THE DATA START
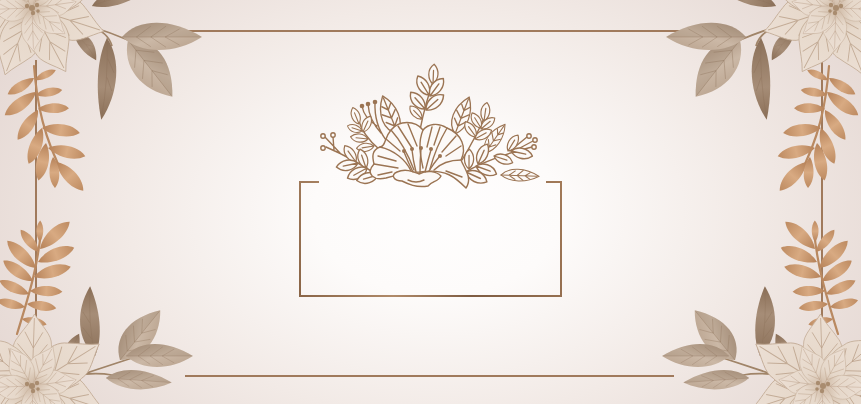
<!DOCTYPE html>
<html lang="en">
<head>
<meta charset="utf-8">
<title>Floral frame background</title>
<style>
:root{--edge:#e5d8d3;--mid:#f2eae6;--center:#fffefe;--line:#a07a5c;--ink:#9b7453;--paper:#fcf9f7;--vein:#b79c84;--dark:#8a6f58}
html,body{margin:0;overflow:hidden}
.backdrop{position:relative;width:861px;height:404px;overflow:hidden;background:radial-gradient(ellipse 500px 330px at 438px 212px,var(--center) 0%,#fdfbfa 25%,var(--mid) 62%,var(--edge) 100%)}
.backdrop svg{display:block}
.border{fill:none;stroke:var(--line);stroke-width:2}
.label-box{fill:none;stroke:url(#bronze);stroke-width:2}
.rib{fill:none;stroke:var(--dark);stroke-width:1;opacity:.5}
.petal-vein{fill:none;stroke:var(--vein);stroke-width:.9;opacity:.75}
.stem{fill:none;stroke:#b98961;stroke-width:2.2;stroke-linecap:round}
.twig{fill:none;stroke:#a08468;stroke-width:1.8}
.line-art{fill:var(--paper);stroke:var(--ink);stroke-width:1.4;stroke-linecap:round;stroke-linejoin:round}
.open{fill:none}
.dot{fill:var(--ink);stroke:none}
</style>
</head>
<body>
<main class="backdrop">
<svg width="861" height="404" viewBox="0 0 861 404" role="img" aria-label="Beige background with bronze leaves, flowers in the corners and an empty label frame">
<defs>
<linearGradient id="bronze" gradientUnits="userSpaceOnUse" x1="300" y1="296" x2="561" y2="181"><stop offset="0" stop-color="#8a6547"/><stop offset=".3" stop-color="#b08a69"/><stop offset=".55" stop-color="#7e5c42"/><stop offset="1" stop-color="#a27a58"/></linearGradient>
<linearGradient id="copper" x1="0" x2="1"><stop offset="0" stop-color="#b58158"/><stop offset=".5" stop-color="#d8aa82"/><stop offset="1" stop-color="#bd8a60"/></linearGradient>
<linearGradient id="taupe" x1="0" y1="0" x2="1" y2="1"><stop offset="0" stop-color="#a48c77"/><stop offset=".5" stop-color="#cbb8a6"/><stop offset="1" stop-color="#b7a08b"/></linearGradient>
<linearGradient id="umber" x1="0" x2="1"><stop offset="0" stop-color="#8b7059"/><stop offset=".6" stop-color="#a68d77"/><stop offset="1" stop-color="#8a6e56"/></linearGradient>
<linearGradient id="cream" x1="0" x2="1"><stop offset="0" stop-color="#cdb7a2"/><stop offset=".35" stop-color="#e6d8ca"/><stop offset="1" stop-color="#ecdfd4"/></linearGradient>
<g id="leaf">
<path fill="url(#taupe)" d="M0 0C20-34 60-36 100 0C66 32 24 32 0 0Z"/>
<path fill="#8f7660" opacity=".22" d="M0 0C20-34 60-36 100 0Z"/>
<path class="rib" d="M0 0H98M18 0L36-20M36 0L55-20M54 0L72-15M18 0L36 18M36 0L55 19M54 0L72 15"/>
</g>
<g id="dark-leaf">
<path fill="url(#umber)" d="M0 0C24-28 66-28 100 0C66 14 26 16 0 0Z"/>
<path class="rib" d="M0 0Q50-8 98 0M25-4L42-17M48-5L64-15"/>
</g>
<g id="petal">
<path fill="url(#cream)" stroke="#c4ad98" stroke-width=".8" d="M0 0C10-20 36-26 48-16C56-11 62-5 72 0C60 8 52 18 42 18C26 22 10 14 0 0Z"/>
<path class="petal-vein" d="M0 0H68M12 0L28-14M24 0L42-16M38 0L54-9M12 0L28 13M24 0L42 14M38 0L54 9"/>
</g>
<g id="bloom">
<use href="#petal" transform="rotate(18) scale(1.05)"/>
<use href="#petal" transform="rotate(-32) scale(1.1)"/>
<use href="#petal" transform="rotate(-88)"/>
<use href="#petal" transform="rotate(-140)"/>
<use href="#petal" transform="rotate(165)"/>
<use href="#petal" transform="rotate(112)"/>
<use href="#petal" transform="rotate(62)"/>
<use href="#petal" transform="rotate(-8) scale(.62)"/>
<use href="#petal" transform="rotate(-62) scale(.62)"/>
<use href="#petal" transform="rotate(-120) scale(.6)"/>
<use href="#petal" transform="rotate(178) scale(.6)"/>
<use href="#petal" transform="rotate(88) scale(.6)"/>
<use href="#petal" transform="rotate(38) scale(.58)"/>
<g fill="#a98c6f"><circle r="3"/><circle cx="5" cy="-3" r="2.2"/><circle cx="-5" cy="-2" r="2.2"/><circle cx="1" cy="5" r="2.2"/><circle cx="6" cy="3" r="1.8"/></g>
</g>
<path id="leaflet" fill="url(#copper)" d="M0 0C8-7 26-10 36-1C27 7 10 6 0 0Z"/>
<g id="top-fern">
<path class="stem" d="M34 66C37 105 44 138 64 176"/>
<use href="#leaflet" transform="translate(35 80) rotate(-24) scale(.64)"/>
<use href="#leaflet" transform="translate(36 95) rotate(-9) scale(.74)"/>
<use href="#leaflet" transform="translate(38 109) scale(.86)"/>
<use href="#leaflet" transform="translate(42 128) rotate(9) scale(1.06)"/>
<use href="#leaflet" transform="translate(48 148) rotate(14) scale(1.06)"/>
<use href="#leaflet" transform="translate(56 162) rotate(48) scale(1.1)"/>
<use href="#leaflet" transform="translate(34 78) rotate(150) scale(.86)"/>
<use href="#leaflet" transform="translate(36 92) rotate(145) scale(1.08)"/>
<use href="#leaflet" transform="translate(38 110) rotate(126) scale(1)"/>
<use href="#leaflet" transform="translate(42 128) rotate(112) scale(1.06)"/>
<use href="#leaflet" transform="translate(46 143) rotate(103) scale(1.06)"/>
<use href="#leaflet" transform="translate(53 157) rotate(88) scale(.86)"/>
</g>
<g id="bottom-fern">
<path class="stem" d="M41 230C38 265 30 292 17 334"/>
<use href="#leaflet" transform="translate(40 242) rotate(-88) scale(.6)"/>
<use href="#leaflet" transform="translate(39 252) rotate(-128) scale(.8)"/>
<use href="#leaflet" transform="translate(36 268) rotate(-135) scale(1.1)"/>
<use href="#leaflet" transform="translate(33 281) rotate(-144) scale(1)"/>
<use href="#leaflet" transform="translate(29 294) rotate(-154) scale(.9)"/>
<use href="#leaflet" transform="translate(25 307) rotate(-165) scale(.8)"/>
<use href="#leaflet" transform="translate(40 249) rotate(-41) scale(1.12)"/>
<use href="#leaflet" transform="translate(38 262) rotate(-20) scale(1.08)"/>
<use href="#leaflet" transform="translate(34 277) rotate(-14) scale(1.06)"/>
<use href="#leaflet" transform="translate(30 291) rotate(3) scale(.9)"/>
<use href="#leaflet" transform="translate(27 304) rotate(10) scale(.82)"/>
<use href="#leaflet" transform="translate(22 319) rotate(14) scale(.7)"/>
</g>
<g id="top-corner">
<path class="twig" d="M50 15Q95 26 128 40M90 26Q108 32 112 46"/>
<use href="#dark-leaf" transform="translate(92 6) rotate(-14) scale(.52 .45)"/>
<use href="#leaf" transform="translate(128 40) rotate(52) scale(.72 .66)"/>
<use href="#leaf" transform="translate(122 37) scale(.8 .54)"/>
<use href="#dark-leaf" transform="translate(107 38) rotate(94) scale(.82 .56)"/>
<use href="#dark-leaf" transform="translate(74 32) rotate(52) scale(.36 .4)"/>
<use href="#bloom" transform="translate(32 8)"/>
</g>
<g id="bottom-corner">
<path class="twig" d="M50 385Q90 372 132 358M85 374Q110 372 125 379"/>
<use href="#dark-leaf" transform="translate(95 356) rotate(-94) scale(.7 .6)"/>
<use href="#leaf" transform="translate(120 360) rotate(-51) scale(.64 .56)"/>
<use href="#leaf" transform="translate(126 356) scale(.67 .46)"/>
<use href="#leaf" transform="translate(106 378) rotate(4) scale(.66 .38)"/>
<use href="#dark-leaf" transform="translate(68 368) rotate(-72) scale(.36 .44)"/>
<use href="#bloom" transform="translate(32 386)"/>
</g>
<path id="sprig-leaf" d="M0 0C4-6 15-9 22-1C16 6 6 6 0 0ZM0 0L15-1"/>
<g id="veined-leaf"><path d="M0 0C8-13 24-13 38 0C25 11 9 11 0 0Z"/><path class="open" d="M0 0H36M8 0L14-7M16 0L22-8M24 0L29-5M8 0L14 6M16 0L22 7M24 0L29 5"/></g>
</defs>

<g class="border">
<path d="M36 60V345M822 60V345M185 31H682M185 376H674"/>
</g>

<g id="ferns">
<use href="#top-fern"/>
<use href="#top-fern" transform="translate(863 0) scale(-1 1)"/>
<use href="#bottom-fern"/>
<use href="#bottom-fern" transform="translate(855 0) scale(-1 1)"/>
</g>
<g id="corners">
<use href="#top-corner"/>
<use href="#top-corner" transform="translate(868 0) scale(-1 1)"/>
<use href="#bottom-corner"/>
<use href="#bottom-corner" transform="translate(855 0) scale(-1 1)"/>
</g>

<path class="label-box" d="M319 182H300V296H561V182H546"/>

<g id="bouquet" class="line-art">
<g id="center-sprig">
<path class="open" d="M420 130Q425 104 435 76"/>
<use href="#sprig-leaf" transform="translate(433 84) rotate(-84) scale(.9)"/>
<use href="#sprig-leaf" transform="translate(429 95) rotate(-118)"/>
<use href="#sprig-leaf" transform="translate(430 96) rotate(-50)"/>
<use href="#sprig-leaf" transform="translate(425 109) rotate(-128)"/>
<use href="#sprig-leaf" transform="translate(426 110) rotate(-38) scale(1.05)"/>
<use href="#sprig-leaf" transform="translate(422 119) rotate(-130) scale(.8)"/>
</g>
<g id="left-stamens">
<path class="open" d="M386 140Q374 124 375 102M381 133Q369 120 368 104M377 126Q364 118 362 106"/>
<circle class="dot" cx="375" cy="102" r="2.3"/><circle class="dot" cx="368" cy="104" r="2.3"/><circle class="dot" cx="362" cy="106" r="2.3"/>
</g>
<use href="#veined-leaf" transform="translate(398 134) rotate(-112) scale(1.08 .95)"/>
<use href="#veined-leaf" transform="translate(455 134) rotate(-69) scale(1.04 .88)"/>
<g id="left-sprigs">
<path class="open" d="M380 150Q362 135 358 118M382 178Q352 158 326 147M340 153L324 136M334 150L333 137"/>
<circle cx="323" cy="148" r="2.2"/><circle cx="323" cy="136" r="2.2"/><circle cx="333" cy="135" r="2.2"/>
<use href="#sprig-leaf" transform="translate(359 124) rotate(-108) scale(.8)"/>
<use href="#sprig-leaf" transform="translate(362 131) rotate(-158) scale(.7)"/>
<use href="#sprig-leaf" transform="translate(363 132) rotate(-62) scale(.8)"/>
<use href="#sprig-leaf" transform="translate(368 139) rotate(-170) scale(.8)"/>
<use href="#sprig-leaf" transform="translate(374 146) rotate(175) scale(.8)"/>
<use href="#sprig-leaf" transform="translate(356 162) rotate(-122) scale(.9)"/>
<use href="#sprig-leaf" transform="translate(366 168) rotate(-105) scale(.9)"/>
<use href="#sprig-leaf" transform="translate(358 163) rotate(172)"/>
<use href="#sprig-leaf" transform="translate(367 168) rotate(155)"/>
<use href="#sprig-leaf" transform="translate(378 175) rotate(168)"/>
</g>
<g id="right-sprigs">
<path class="open" d="M462 160Q477 135 485 116M462 174Q488 158 532 147M510 151L527 137M518 149L533 141"/>
<circle cx="529" cy="136" r="2.2"/><circle cx="535" cy="140" r="2.2"/><circle cx="534" cy="147" r="2.2"/>
<use href="#sprig-leaf" transform="translate(484 121) rotate(-78) scale(.85)"/>
<use href="#sprig-leaf" transform="translate(481 128) rotate(-118) scale(.8)"/>
<use href="#sprig-leaf" transform="translate(476 137) rotate(-122) scale(.85)"/>
<use href="#sprig-leaf" transform="translate(481 129) rotate(-36) scale(.8)"/>
<use href="#sprig-leaf" transform="translate(475 139) rotate(-25) scale(.85)"/>
<use href="#veined-leaf" transform="translate(485 153) rotate(-55) scale(.92 .7)"/>
<use href="#sprig-leaf" transform="translate(508 151) rotate(-55) scale(.85)"/>
<use href="#sprig-leaf" transform="translate(511 151) rotate(16)"/>
<use href="#sprig-leaf" transform="translate(494 156) rotate(22) scale(.9)"/>
<use href="#sprig-leaf" transform="translate(478 164) rotate(-62)"/>
<use href="#sprig-leaf" transform="translate(469 169) rotate(-86) scale(.9)"/>
<use href="#sprig-leaf" transform="translate(476 166) rotate(24)"/>
<use href="#sprig-leaf" transform="translate(466 172) rotate(28) scale(1.05)"/>
<use href="#veined-leaf" transform="translate(501 175) rotate(2) scale(1 .65)"/>
</g>
<g id="main-flower">
<path d="M420 172C446 168 456 178 466 188C473 178 464 168 461 160C467 148 462 134 447 128C438 122 428 124 423 130C415 120 399 120 391 130C384 138 386 146 380 147C372 150 372 156 374 164C365 174 374 181 386 178C400 174 410 172 420 172Z"/>
<path class="open" d="M423 130C418 142 420 154 423 168M391 130C400 140 408 154 414 170M380 147C394 150 406 160 411 171M447 128C440 140 434 154 430 169M461 160C450 160 440 164 434 170M398 126L412 148M408 124L417 146M386 139L400 151M374 164L398 168M378 156L396 161M432 127L427 147M440 127L434 145M456 136L442 152M461 146L446 156M462 177L446 171M378 175L392 172"/>
<path d="M397 172C406 168 414 172 419 174C427 170 436 171 441 176C438 182 432 181 428 186C416 188 408 184 402 181C394 181 390 175 397 172Z"/>
<path class="open" d="M413 172Q408 162 404 152M416 172Q413 160 412 150M420 173Q420 160 421 149M425 172Q428 160 431 150M429 171Q434 163 439 157M408 180Q416 184 424 180"/>
<circle class="dot" cx="404" cy="151" r="2"/><circle class="dot" cx="412" cy="149" r="2"/><circle class="dot" cx="421" cy="148" r="2"/><circle class="dot" cx="431" cy="149" r="2"/><circle class="dot" cx="440" cy="156" r="2"/>
</g>
</g>
</svg>
</main>
</body>
</html>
THE DATA END
Please report every line of the listing that contains the string "cream".

## RESULT
<linearGradient id="cream" x1="0" x2="1"><stop offset="0" stop-color="#cdb7a2"/><stop offset=".35" stop-color="#e6d8ca"/><stop offset="1" stop-color="#ecdfd4"/></linearGradient>
<path fill="url(#cream)" stroke="#c4ad98" stroke-width=".8" d="M0 0C10-20 36-26 48-16C56-11 62-5 72 0C60 8 52 18 42 18C26 22 10 14 0 0Z"/>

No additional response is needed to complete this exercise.